> Exercise goal
Drop every picture. Then return, exactly, the lines from the beginning of the listing below through the one containing "304C228 295 212".

> Extracted entries
══════

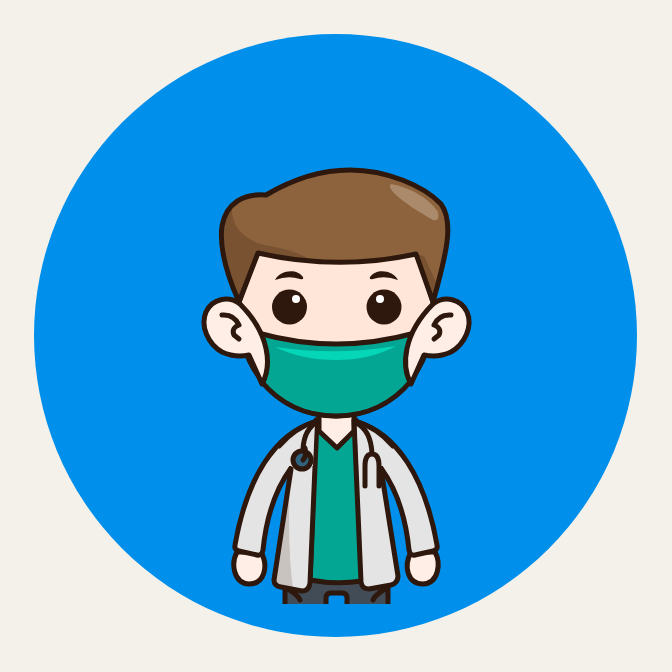
<!DOCTYPE html>
<html lang="en">
<head>
<meta charset="utf-8">
<title>Doctor with face mask</title>
<style>
:root {
  --paper: #f4f1ea;
  --blue: #0090eb;
  --ink: #2e170c;
  --skin: #ffeee5;
  --skin-face: #ffe6d8;
  --hair: #8c633c;
  --hair-shade: #785231;
  --hair-shine: #ab8a6b;
  --green: #03a693;
  --green-light: #05d6b7;
  --coat: #e4e4e4;
  --coat-shade: #c9c3c0;
  --trousers: #414c57;
  --steel: #2f6380;
}
html, body { margin: 0; overflow: hidden; background: var(--paper); }
svg { display: block; width: 672px; height: 672px; }
.outlined { stroke: var(--ink); stroke-width: 5; stroke-linejoin: round; stroke-linecap: round; }
.line { fill: none; }
.ink { fill: var(--ink); }
.skin { fill: var(--skin); }
.face { fill: var(--skin-face); }
.hair { fill: var(--hair); }
.green { fill: var(--green); }
.coat { fill: var(--coat); }
.trousers { fill: var(--trousers); }
</style>
</head>
<body>
<svg viewBox="0 0 672 672" role="img" aria-label="Cartoon doctor wearing a green face mask and a white coat">
  <defs>
    <clipPath id="waist-crop"><rect x="200" y="570" width="280" height="34"/></clipPath>
    <clipPath id="left-panel-clip"><path d="M316 420Q300 424 291 468L274 580Q274 586 281 587L302 591Q309 591 310 583Z"/></clipPath>
    <clipPath id="hair-clip"><path id="hair-shape" d="M239 302C227 275 219 248 222 226C226 203 244 193 266 195C298 176 326 170 350 170C387 170 424 186 441 204C454 222 447 252 433 302L416 254Q338 271 258 253Z"/></clipPath>
    <g id="ear">
      <path class="skin outlined" d="M240 304C228 295 212 299 206 312C200 326 208 344 222 352Q235 358 249 355L262 384C272 366 270 334 240 304Z"/>
      <path class="outlined line" d="M222 315Q234 314 239 325Q231 328 234 335L239 339"/>
    </g>
    <g id="hand">
      <path class="skin outlined" d="M237 552C231 563 233 583 249 584C264 584 269 567 261 552Z"/>
    </g>
    <g id="sleeve">
      <path class="coat outlined" d="M315 422C275 434 247 477 235 545Q234 550 239 551L257 555Q262 556 263 550C266 520 275 490 291 468Z"/>
    </g>
  </defs>

  <rect width="672" height="672" fill="var(--paper)"/>
  <circle cx="335.500" cy="335.500" r="301.500" fill="var(--blue)"/>

  <g id="trousers" clip-path="url(#waist-crop)">
    <path class="trousers outlined" d="M285 580H388V612H347V598Q347 593 342 593H331Q326 593 326 598V612H285Z"/>
    <path class="outlined line" d="M288 589Q298 595 300 600M385 589Q375 595 373 600" stroke-width="3"/>
  </g>

  <g id="arms">
    <use href="#hand"/>
    <use href="#hand" transform="matrix(-1 0 0 1 672 0)"/>
    <use href="#sleeve"/>
    <use href="#sleeve" transform="matrix(-1 0 0 1 672 0)"/>
  </g>

  <g id="shirt">
    <path class="green outlined" d="M316 420H356L362 581Q336 585 310 580Z"/>
    <path class="skin outlined" d="M319 410V431L337 448L354 431V410Z"/>
  </g>

  <g id="coat">
    <path class="coat" d="M316 420Q300 424 291 468L274 580Q274 586 281 587L302 591Q309 591 310 583Z"/>
    <path d="M270 460H291Q286 545 294 596H266Z" fill="var(--coat-shade)" clip-path="url(#left-panel-clip)"/>
    <path class="outlined line" d="M291 469L274 580Q274 586 281 587L302 591Q309 591 310 583L317 420"/>
    <path class="coat" d="M355 420Q373 424 381 468L398 576Q398 583 391 585L369 589Q362 589 361 582Z"/>
    <path class="outlined line" d="M381 469L398 576Q398 583 391 585L369 589Q362 589 361 582L354 420"/>
    <path class="coat" d="M315 423Q293 430 278 449L288 466H313ZM357 423Q379 430 394 449L384 466H359Z"/>
    <path class="outlined line" d="M316 421Q295 428 279 446M356 421Q377 428 393 446"/>
  </g>

  <g id="stethoscope">
    <path class="outlined line" d="M315 423Q302 433 303 455M356 423Q371 430 372 454M365 486V466Q365 454 372 454Q379 454 379 466V486"/>
    <circle class="outlined" cx="302" cy="460" r="9" fill="var(--steel)"/>
    <path class="outlined line" d="M305 448Q307 456 303 460" stroke-width="4"/>
  </g>

  <g id="head">
    <path class="face outlined" d="M258 250L239 302C236 370 279 416 336 416C393 416 436 370 433 302L416 250Z"/>
    <path class="green outlined" d="M258 333Q336 355 415 333L411 381C391 405 365 416 336 416C307 416 281 405 261 381Z"/>
    <path d="M275 347Q336 356 396 346Q370 360 336 360Q302 360 275 347Z" fill="var(--green-light)"/>
    <use href="#ear"/>
    <use href="#ear" transform="matrix(-1 0 0 1 673 0)"/>
  </g>

  <g id="eyes">
    <circle class="ink" cx="289.500" cy="307" r="17.500"/>
    <circle class="ink" cx="384" cy="307" r="17.500"/>
    <circle cx="296" cy="299" r="4" fill="#fff"/>
    <circle cx="380" cy="299" r="4" fill="#fff"/>
    <path class="ink" d="M275 280C280 270 297 268 303 277Q304 280 300 279Q288 275 275 280ZM398 280C393 270 376 268 370 277Q369 280 373 279Q385 275 398 280Z"/>
  </g>

  <g id="hair">
    <use href="#hair-shape" class="hair"/>
    <g clip-path="url(#hair-clip)">
      <path d="M216 190H236C224 218 238 241 270 246Q295 250 320 264L258 254L239 310H216Z" fill="var(--hair-shade)"/>
      <path d="M431 300L416 254L424 256L436 282Z" fill="var(--hair-shade)"/>
    </g>
    <path d="M391 184C409 187 429 198 438 212Q440 222 433 220C419 212 404 203 393 192Q388 186 391 184Z" fill="var(--hair-shine)"/>
    <use href="#hair-shape" class="outlined line"/>
  </g>
</svg>
</body>
</html>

══════

> Reply to the exercise
<!DOCTYPE html>
<html lang="en">
<head>
<meta charset="utf-8">
<title>Doctor with face mask</title>
<style>
:root {
  --paper: #f4f1ea;
  --blue: #0090eb;
  --ink: #2e170c;
  --skin: #ffeee5;
  --skin-face: #ffe6d8;
  --hair: #8c633c;
  --hair-shade: #785231;
  --hair-shine: #ab8a6b;
  --green: #03a693;
  --green-light: #05d6b7;
  --coat: #e4e4e4;
  --coat-shade: #c9c3c0;
  --trousers: #414c57;
  --steel: #2f6380;
}
html, body { margin: 0; overflow: hidden; background: var(--paper); }
svg { display: block; width: 672px; height: 672px; }
.outlined { stroke: var(--ink); stroke-width: 5; stroke-linejoin: round; stroke-linecap: round; }
.line { fill: none; }
.ink { fill: var(--ink); }
.skin { fill: var(--skin); }
.face { fill: var(--skin-face); }
.hair { fill: var(--hair); }
.green { fill: var(--green); }
.coat { fill: var(--coat); }
.trousers { fill: var(--trousers); }
</style>
</head>
<body>
<svg viewBox="0 0 672 672" role="img" aria-label="Cartoon doctor wearing a green face mask and a white coat">
  <defs>
    <clipPath id="waist-crop"><rect x="200" y="570" width="280" height="34"/></clipPath>
    <clipPath id="left-panel-clip"><path d="M316 420Q300 424 291 468L274 580Q274 586 281 587L302 591Q309 591 310 583Z"/></clipPath>
    <clipPath id="hair-clip"><path id="hair-shape" d="M239 302C227 275 219 248 222 226C226 203 244 193 266 195C298 176 326 170 350 170C387 170 424 186 441 204C454 222 447 252 433 302L416 254Q338 271 258 253Z"/></clipPath>
    <g id="ear">
      <path class="skin outlined" d="M240 304C228 295 212 299 206 312C200 326 208 344 222 352Q235 358 249 355L262 384C272 366 270 334 240 304Z"/>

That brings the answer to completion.